Exercise:
Where does the word "teeth" show up in the data? Please find each such line and copy it.

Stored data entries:
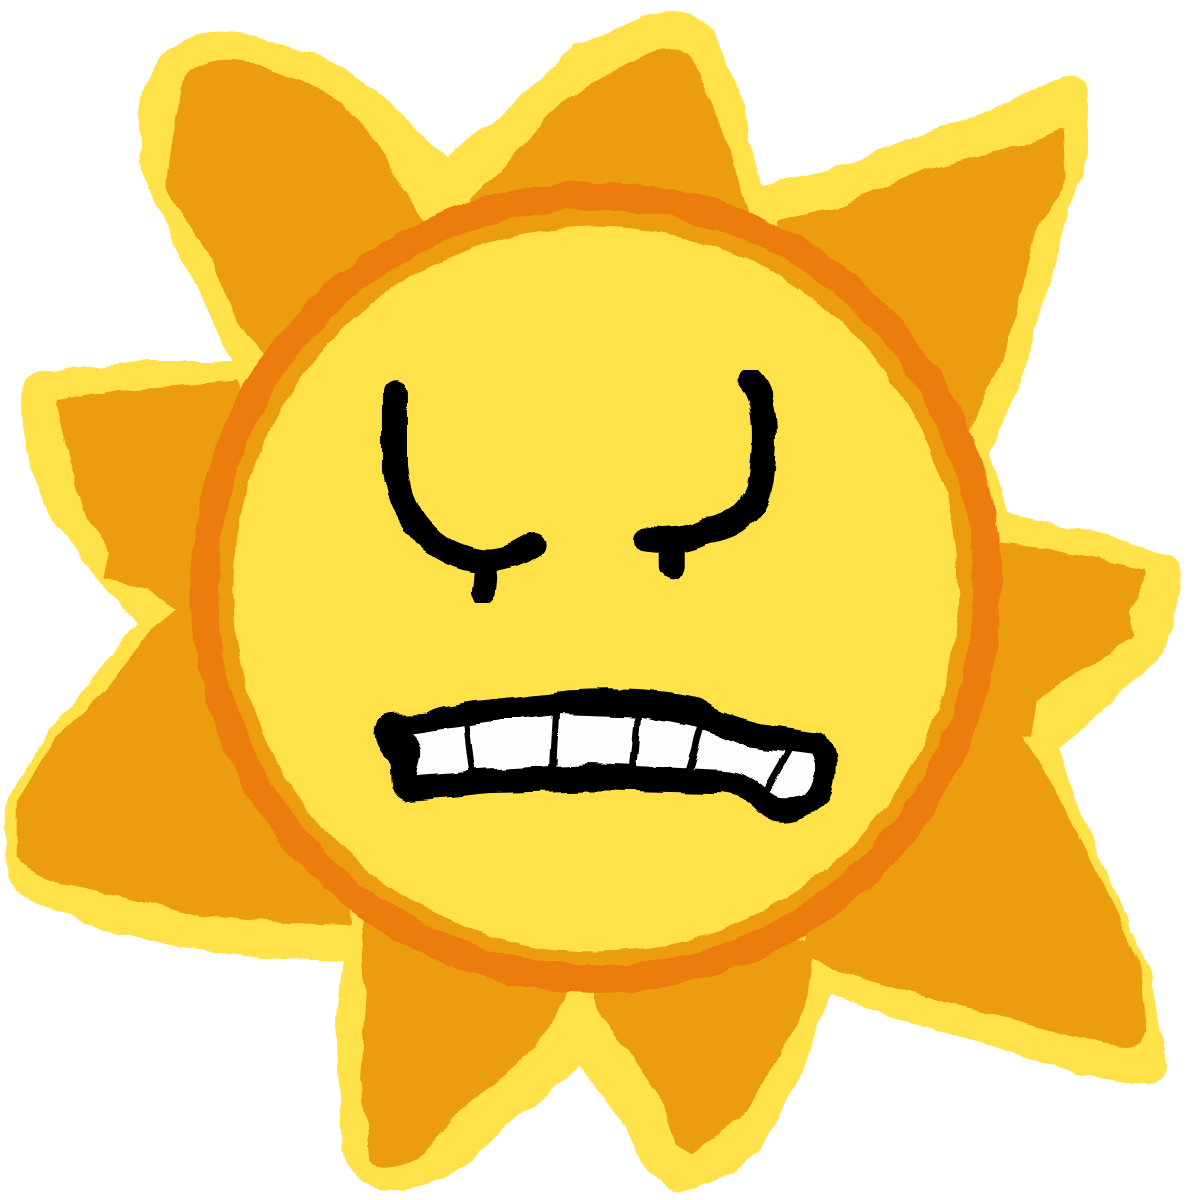
<!DOCTYPE html>
<html lang="en">
<head>
<meta charset="utf-8">
<title>Grumpy sun</title>
<style>
:root{
  --paper:#ffffff;
  --glow:#ffe14a;
  --ray:#eb9d08;
  --ring:#ec7b08;
  --ink:#000000;
  --tooth:#fdfdfb;
}
html,body{margin:0;padding:0;background:var(--paper);}
body{width:1200px;height:1200px;overflow:hidden;}
.sun{display:block;width:1200px;height:1200px;}
.halo{fill:var(--glow);}
.rays{fill:var(--ray);stroke:var(--ray);stroke-width:2;stroke-linejoin:round;}
.ring{fill:var(--ray);stroke:var(--ring);stroke-width:10;}
.face{fill:var(--glow);}
.eyes{fill:none;stroke:var(--ink);stroke-width:9;stroke-linecap:round;stroke-linejoin:round;}
.lips{fill:var(--ink);stroke:var(--ink);stroke-width:3;stroke-linejoin:round;}
.teeth{fill:var(--tooth);}
.gaps{fill:none;stroke:var(--ink);stroke-width:2.6;stroke-linecap:round;}
</style>
</head>
<body>
<svg class="sun" viewBox="-1 0 432 432" role="img" aria-label="Hand-painted sun with closed eyes and gritted teeth">
  <defs>
    <filter id="brush-wobble" x="-5%" y="-5%" width="110%" height="110%">
      <feTurbulence type="fractalNoise" baseFrequency="0.09" numOctaves="2" seed="4" result="grain"/>
      <feDisplacementMap in="SourceGraphic" in2="grain" scale="3.5" xChannelSelector="R" yChannelSelector="G"/>
    </filter>
  </defs>

  <g filter="url(#brush-wobble)">
    <path class="halo" d="M82 130 L72 108 L60 84 L50 60 C48 42 50 26 60 18 C68 10 82 10 94 14 L114 20 C128 26 138 36 148 46 L160 56 L176 45 L192 29 L206 17 L228 7 C238 2 248 3 256 11 L264 28 L268 46 L273 67 L296 62 L326 50 L352 41 L378 29 C386 25 391 28 391 36 L391 56 L384 76 L376 106 L367 136 L355 163 L361 185 L392 191 L418 199 C426 201 425 209 423 216 L418 236 L402 250 L380 269 L387 290 L401 322 L414 352 L419 382 C420 389 416 391 408 390 L386 387 L352 375 L322 367 L298 358 L289 384 L276 408 C268 421 256 427 244 429 C234 429 230 417 224 406 L208 384 L194 395 L172 414 C160 427 142 431 130 426 C121 422 122 408 121 394 L120 366 L122 346 L94 345 L62 341 L30 333 L10 324 C-1 318 0 302 2 288 C8 274 18 262 30 247 L48 224 L32 206 L17 186 L8 162 L7 140 C8 133 16 133 26 133 L52 130 Z"/>
    <g class="rays">
      <path d="M96 130 L84 112 L74 90 L60 68 C60 56 63 44 65 32 C68 22 80 21 90 24 L108 30 L122 38 L134 52 L143 68 L152 82 L140 110 Z"/>
      <path d="M170 72 L182 60 L197 42 L214 30 L233 20 C242 16 247 19 250 27 L258 46 L267 76 L220 100 Z"/>
      <path d="M280 80 L300 76 L332 62 L360 55 L381 47 L382 64 L370 86 L366 104 L358 130 L347 155 L300 130 Z"/>
      <path d="M353 196 L380 199 L411 206 L404 220 L406 229 L386 241 L372 252 L370 265 L355 262 L340 230 Z"/>
      <path d="M352 246 L369 270 L384 296 L397 322 L408 346 L411 371 C409 377 402 376 394 374 L368 367 L342 361 L312 352 L288 344 L300 290 Z"/>
      <path d="M291 342 L288 362 L276 384 L265 402 L248 414 L243 411 L239 397 L228 381 L216 366 L212 350 L250 320 Z"/>
      <path d="M130 332 L132 358 L130 388 L133 418 C137 421 145 419 151 414 L166 397 L184 383 L196 369 L206 350 L170 320 Z"/>
      <path d="M66 218 L54 228 L37 250 L20 266 L6 289 L6 308 C12 317 24 317 40 321 L68 328 L96 331 L124 332 L120 280 Z"/>
      <path d="M84 138 L62 140 L42 141 L20 145 L25 166 L31 186 L40 198 L38 208 L52 211 L70 224 L100 180 Z"/>
    </g>
    <circle class="ring" cx="213.500" cy="211.500" r="141"/>
    <circle class="face" cx="213.500" cy="212" r="130.500"/>
  </g>

  <g class="eyes" filter="url(#brush-wobble)">
    <path d="M141 141 L141 168 C143 187 155 200 173 202 C181 202 187 199 192 196 M174 203 L173 213"/>
    <path d="M269 137 C275 143 275 158 273 173 C271 184 263 190 253 191 C245 195 238 195 231 194 M241 196 L241 204"/>
  </g>

  <g class="mouth" filter="url(#brush-wobble)">
    <path class="lips" d="M136 261 C137 257 144 259 152 258 C160 254 182 253 204 250 C222 249 238 250 250 253 C262 261 278 263 294 265 C300 268 299 280 296 287 C291 293 280 297 274 292 C270 288 267 284 256 284 L214 283 L176 284 L145 287 C140 285 142 279 141 274 C137 270 134 266 136 261 Z"/>
    <path class="teeth" d="M147 264 L169 261 L199 257 L230 258 L250 262 L268 269 L291 272 C294 276 292 283 288 286 C283 288 277 287 275 284 C270 279 264 277 256 277 L212 275 L174 277 L149 279 C150 274 153 270 147 264 Z"/>
    <path class="gaps" d="M167 260 L169 277 M199 256 L198 276 M229 256 L227 277 M252 261 L247 278 M283 270 L275 284"/>
  </g>
</svg>
</body>
</html>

Response below:
.teeth{fill:var(--tooth);}
<svg class="sun" viewBox="-1 0 432 432" role="img" aria-label="Hand-painted sun with closed eyes and gritted teeth">
    <path class="teeth" d="M147 264 L169 261 L199 257 L230 258 L250 262 L268 269 L291 272 C294 276 292 283 288 286 C283 288 277 287 275 284 C270 279 264 277 256 277 L212 275 L174 277 L149 279 C150 274 153 270 147 264 Z"/>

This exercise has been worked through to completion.